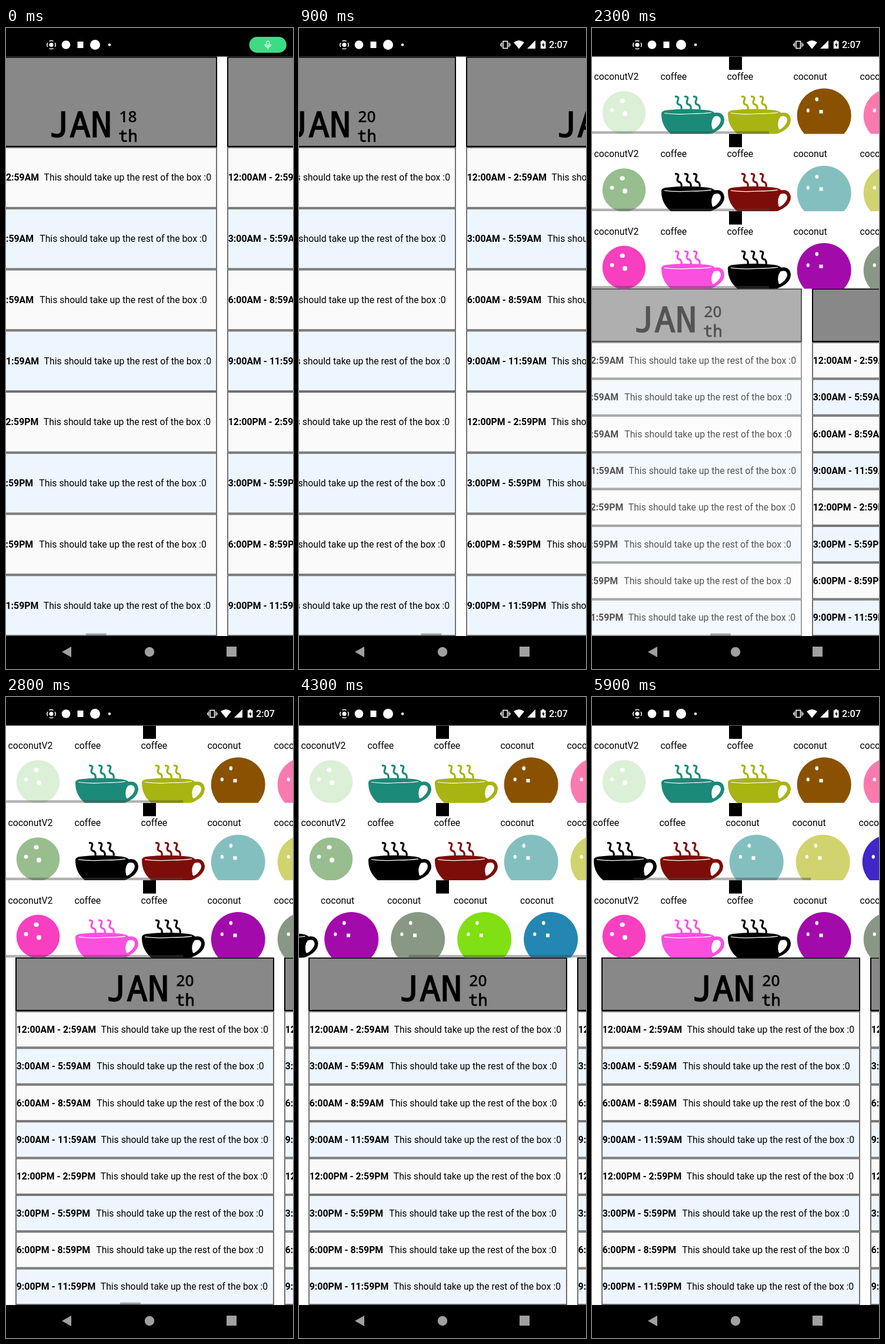
An HTML page with a canvas that plays this animation: 488 by 1088 pixels, repeating every 6 s.

```html
<!DOCTYPE html>
<html lang="en">
<head>
<meta charset="utf-8">
<title>Calendar</title>
<style>
  html, body { margin: 0; width: 100%; height: 100%; overflow: hidden; background: #000; }
  canvas { display: block; width: 488px; height: 1088px; }
</style>
</head>
<body>
<canvas id="stage"></canvas>
<script>
const W = 488, H = 1088, LOOP = 6000, STEP = 100;
const TOP = 48.5, BOTTOM = 1032, SHELF_H = 131.3, ITEM_W = 113;
const CARD_W = 440, PITCH = 457.2, CARDS = 15, FIRST_DAY = 14;
const SHELVES_OPEN = 2200;
const SANS = 'Roboto, sans-serif';
const MONO = '"Noto Sans Mono", "DejaVu Sans Mono", monospace';

const canvas = document.getElementById('stage');
const ratio = window.devicePixelRatio || 1;
canvas.width = W * ratio;
canvas.height = H * ratio;
const ctx = canvas.getContext('2d');
ctx.scale(ratio, ratio);

// Each track is a list of [ms, value] steps.
const TRACKS = {
  drift: [[800, 2922], [900, 2916], [1400, 2878.5], [2100, 2871], [2200, 2853], [2300, 2826.5],
          [2400, 2785], [2500, 2751], [2600, 2733], [2700, 2727.5]],
  cardBar: [[3000, 1], [3250, 0]],
  press: [[1950, 1], [2100, .45], [2200, .4], [2300, .67], [2400, .94], [2500, 1]],
  pill: [[350, 1], [550, 0]],
  status: [[500, 0], [700, 1]],
  idleBar: [[3450, 1], [3700, 0]],
  middle: [[5300, 0], [5500, 22], [5700, 75], [5900, 115]],
  middleBar: [[3450, 1], [3700, 0], [5250, 0], [5300, 1]],
  lower: [[3000, 0], [3200, 50], [3400, 138], [3700, 255], [3900, 300], [4100, 305.5],
          [4600, 305.5], [4800, 215], [5000, 85], [5200, 12], [5300, 0]],
  lowerBar: [[5600, 1], [5850, 0]]
};

const SHELVES = [
  { items: 'V2 #dbf0d6,coffee #1c8a78,coffee #a8b411,coconut #8a5200,coconut #fa7ab0,coconut #5a9c60,coconut #d08030',
    bar: 'idleBar' },
  { items: 'V2 #98bd8f,coffee #000000,coffee #7d0d08,coconut #84bfc0,coconut #d1d36e,coconut #4126c8,coconut #50a080',
    scroll: 'middle', bar: 'middleBar' },
  { items: 'V2 #f83fc0,coffee #fb4fe0,coffee #000000,coconut #a30aac,coconut #889884,coconut #80e014,coconut #2486b2',
    scroll: 'lower', bar: 'lowerBar' }
].map(shelf => ({ ...shelf, items: shelf.items.split(',').map(s => s.split(' ')) }));

const SLOTS = ['AM', 'PM'].flatMap(half => [12, 3, 6, 9].map(hour =>
  `${hour}:00${half} - ${hour % 12 + 2}:59${half}`));

function track(name, t) {
  const steps = TRACKS[name];
  if (t <= steps[0][0]) return steps[0][1];
  for (let i = 1; i < steps.length; i++) {
    const [t0, a] = steps[i - 1], [t1, b] = steps[i];
    if (t <= t1) return a + (b - a) * (t - t0) / (t1 - t0);
  }
  return steps[steps.length - 1][1];
}

function cardScroll(t) {
  return t < 800 ? 2922 - 1012 * (1 - t / 800) ** 2 : track('drift', t);
}

function rect(x, y, w, h, color) {
  ctx.fillStyle = color;
  ctx.fillRect(x, y, w, h);
}

function frame(x, y, w, h, fill, border) {
  rect(x, y, w, h, border);
  rect(x + 2, y + 2, w - 4, h - 4, fill);
}

function ellipse(x, y, rx, ry, color) {
  ctx.fillStyle = color;
  ctx.beginPath();
  ctx.ellipse(x, y, rx, ry, 0, 0, 7);
  ctx.fill();
}

const dot = (x, y, r, color) => ellipse(x, y, r, r, color);

function text(str, x, y, font, color = '#000', align = 'left') {
  ctx.font = font;
  ctx.fillStyle = color;
  ctx.textAlign = align;
  ctx.fillText(str, x, y);
}

// Regular weight thickened by a thin outline, like a synthetic bold.
function thickText(str, x, y, font, line, align) {
  text(str, x, y, font, '#000', align);
  ctx.lineWidth = line;
  ctx.strokeStyle = '#000';
  ctx.strokeText(str, x, y);
}

function shape(d, color, line = 0) {
  const path = new Path2D(d);
  if (line) {
    ctx.lineWidth = line;
    ctx.strokeStyle = color;
    ctx.stroke(path);
  } else {
    ctx.fillStyle = color;
    ctx.fill(path);
  }
}

function scoped(draw) {
  ctx.save();
  draw();
  ctx.restore();
}

function clip(x, y, w, h) {
  ctx.beginPath();
  ctx.rect(x, y, w, h);
  ctx.clip();
}

function scrollBar(scroll, content, bottom, alpha) {
  const width = W * W / content;
  const x = Math.min(scroll * W / content, W - width);
  rect(x, bottom - 4.5, width, 4.5, `rgba(70,70,70,${.42 * alpha})`);
}

function suffix(day) {
  return day > 3 && day < 21 ? 'th' : ['th', 'st', 'nd', 'rd'][day % 10] || 'th';
}

function card(x, top, day) {
  const headBottom = top > TOP ? 533 : 202;
  const rowH = (BOTTOM - headBottom) / SLOTS.length;
  frame(x, top, CARD_W, headBottom - top, '#888', '#000');
  thickText('JAN', x + 153, headBottom - 17, '400 60px ' + MONO, 1.6);
  text(day, x + 288.5, headBottom - 42, '600 26.5px "Open Sans", "Noto Sans", sans-serif', '#000', 'center');
  thickText(suffix(day), x + 288.5, headBottom - 9, '400 27px ' + MONO, .8, 'center');
  SLOTS.forEach((slot, i) => {
    const y = headBottom + i * rowH;
    frame(x, y, CARD_W, rowH, i % 2 ? '#edf6ff' : '#fafafa', '#707070');
    const base = y + rowH / 2 + 5.6;
    text(slot, x + 1.8, base, '700 15.8px ' + SANS);
    const gap = slot.length > 15 ? 8.5 : 10.2;
    const start = x + 1.8 + ctx.measureText(slot).width + gap;
    text('This should take up the rest of the box :0', start, base, '15.8px ' + SANS);
  });
}

function calendar(t) {
  const top = t < SHELVES_OPEN ? TOP : 442;
  const scroll = cardScroll(t);
  for (let i = 0; i < CARDS; i++) {
    const x = Math.round(i * PITCH - scroll);
    if (x > W || x < -CARD_W) continue;
    const day = FIRST_DAY + i;
    card(x, top, day);
    if (day === 20) rect(x, top, CARD_W, BOTTOM - top, `rgba(255,255,255,${1 - track('press', t)})`);
  }
  scrollBar(scroll, PITCH * CARDS, BOTTOM, track('cardBar', t));
}

const PICTURES = {
  V2(color) {
    dot(54.5, 95.3, 36.8, color);
    ellipse(51.5, 75.3, 4.2, 3.7, '#fff');
    dot(34, 91.3, 3.4, '#fff');
    ellipse(56, 97, 4, 4.2, '#fff');
  },
  coconut(color) {
    dot(55.7, 100, 46, color);
    ellipse(43.3, 72.5, 2.8, 3.4, '#fff');
    ellipse(28.3, 91.5, 2.6, 3.2, '#fff');
    rect(47.5, 90.5, 6, 6, '#fff');
  },
  coffee(color) {
    shape('M88 101Q107 93 109 107Q109 121 86 129', color, 6);
    shape('M5 98Q4 92 14 91Q48 87 84 91Q98 93 97 100Q92 103 92 110Q89 120 93 125L84 133H23Q5 119 5 98Z', color);
    shape('M10 96Q30 99 56 97Q76 97 90 95', '#fff', 1.2);
    for (const x of [28, 44, 59]) {
      shape(`M${x} 68q8 -1 5 6t4 8q3 3 2 8`, color, 3.2);
    }
    shape('M92 106Q105 98 105 109Q103 119 93 124Q88 116 92 106Z', '#fff');
  }
};

function shelf({ items, scroll, bar }, index, t) {
  const y = TOP + index * SHELF_H;
  const offset = scroll ? track(scroll, t) : 0;
  scoped(() => {
    clip(0, y, W, SHELF_H);
    rect(0, y, W, SHELF_H, '#fff');
    rect(233, y, 22, 22.5, '#000');
    items.forEach(([kind, color], i) => scoped(() => {
      ctx.translate(i * ITEM_W - offset, y);
      text(kind === 'V2' ? 'coconutV2' : kind, 3.4, 39.5, '15.8px ' + SANS);
      PICTURES[kind](color);
    }));
    scrollBar(offset, ITEM_W * items.length, y + SHELF_H, track(bar, t));
  });
}

function statusBar(t) {
  rect(0, 0, W, TOP, '#000');
  dot(77, 28.5, 3.6, '#fff');
  shape('M73.5 22.4A7 7 0 0 1 80.5 22.4M83.2 25A7 7 0 0 1 83.2 32M80.5 34.6A7 7 0 0 1 73.5 34.6M70.8 32A7 7 0 0 1 70.8 25', '#fff', 1.5);
  dot(102, 28.5, 7.3, '#fff');
  rect(121.5, 23, 10, 11, '#fff');
  dot(151.5, 28.5, 8.5, '#fff');
  dot(176, 28.5, 2.3, '#fff');

  scoped(() => {
    ctx.globalAlpha = track('status', t);
    ctx.lineWidth = 1.6;
    ctx.strokeStyle = '#fff';
    ctx.strokeRect(347, 22.5, 7.5, 12);
    shape('M344.5 24.5V32.5M357 24.5V32.5M342.7 26.5V30.5M359 26.5V30.5', '#fff', 1.3);
    shape('M365 24.5Q374 17.5 383 24.5L374 35.5Z', '#fff');
    shape('M402 21V35H388Z', '#fff');
    shape('M413 21H417V22.5H419.5V35H410.8V22.5H413Z', '#fff');
    shape('M416 24.5L413 29.5H415V33L417.8 28H416Z', '#000');
    text('2:07', 425, 34, '500 16.3px ' + SANS, '#fff');
  });

  scoped(() => {
    ctx.globalAlpha = track('pill', t);
    ctx.fillStyle = '#3ddc84';
    ctx.beginPath();
    ctx.roundRect(413.5, 15, 63.5, 27, 13.5);
    ctx.fill();
    shape('M443 24.5A2.3 2.3 0 0 1 447.6 24.5V28A2.3 2.3 0 0 1 443 28Z', '#fff', 1.2);
    shape('M440.3 27.5Q440.5 32.5 445.3 32.5Q450 32.5 450.3 27.5M445.3 32.5V36', '#fff', 1.2);
  });
}

function navBar() {
  const gray = '#a0a0a0';
  rect(0, BOTTOM, W, H - BOTTOM, '#000');
  shape('M95 1059L111 1050V1068Z', gray);
  dot(244, 1059, 8.2, gray);
  rect(375, 1050, 17, 17, gray);
}

function draw(t) {
  rect(0, 0, W, H, '#fff');
  calendar(t);
  if (t >= SHELVES_OPEN) SHELVES.forEach((s, i) => shelf(s, i, t));
  statusBar(t);
  navBar();
}

const begin = performance.now();
function tick() {
  const elapsed = performance.now() - begin;
  draw(Math.floor(elapsed / STEP) * STEP % LOOP);
  requestAnimationFrame(tick);
}
tick();
</script>
</body>
</html>
```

## Task requirements:
Where a line in the records above contains the word "base", copy that line.

## Worked solution:
    const base = y + rowH / 2 + 5.6;
    text(slot, x + 1.8, base, '700 15.8px ' + SANS);
    text('This should take up the rest of the box :0', start, base, '15.8px ' + SANS);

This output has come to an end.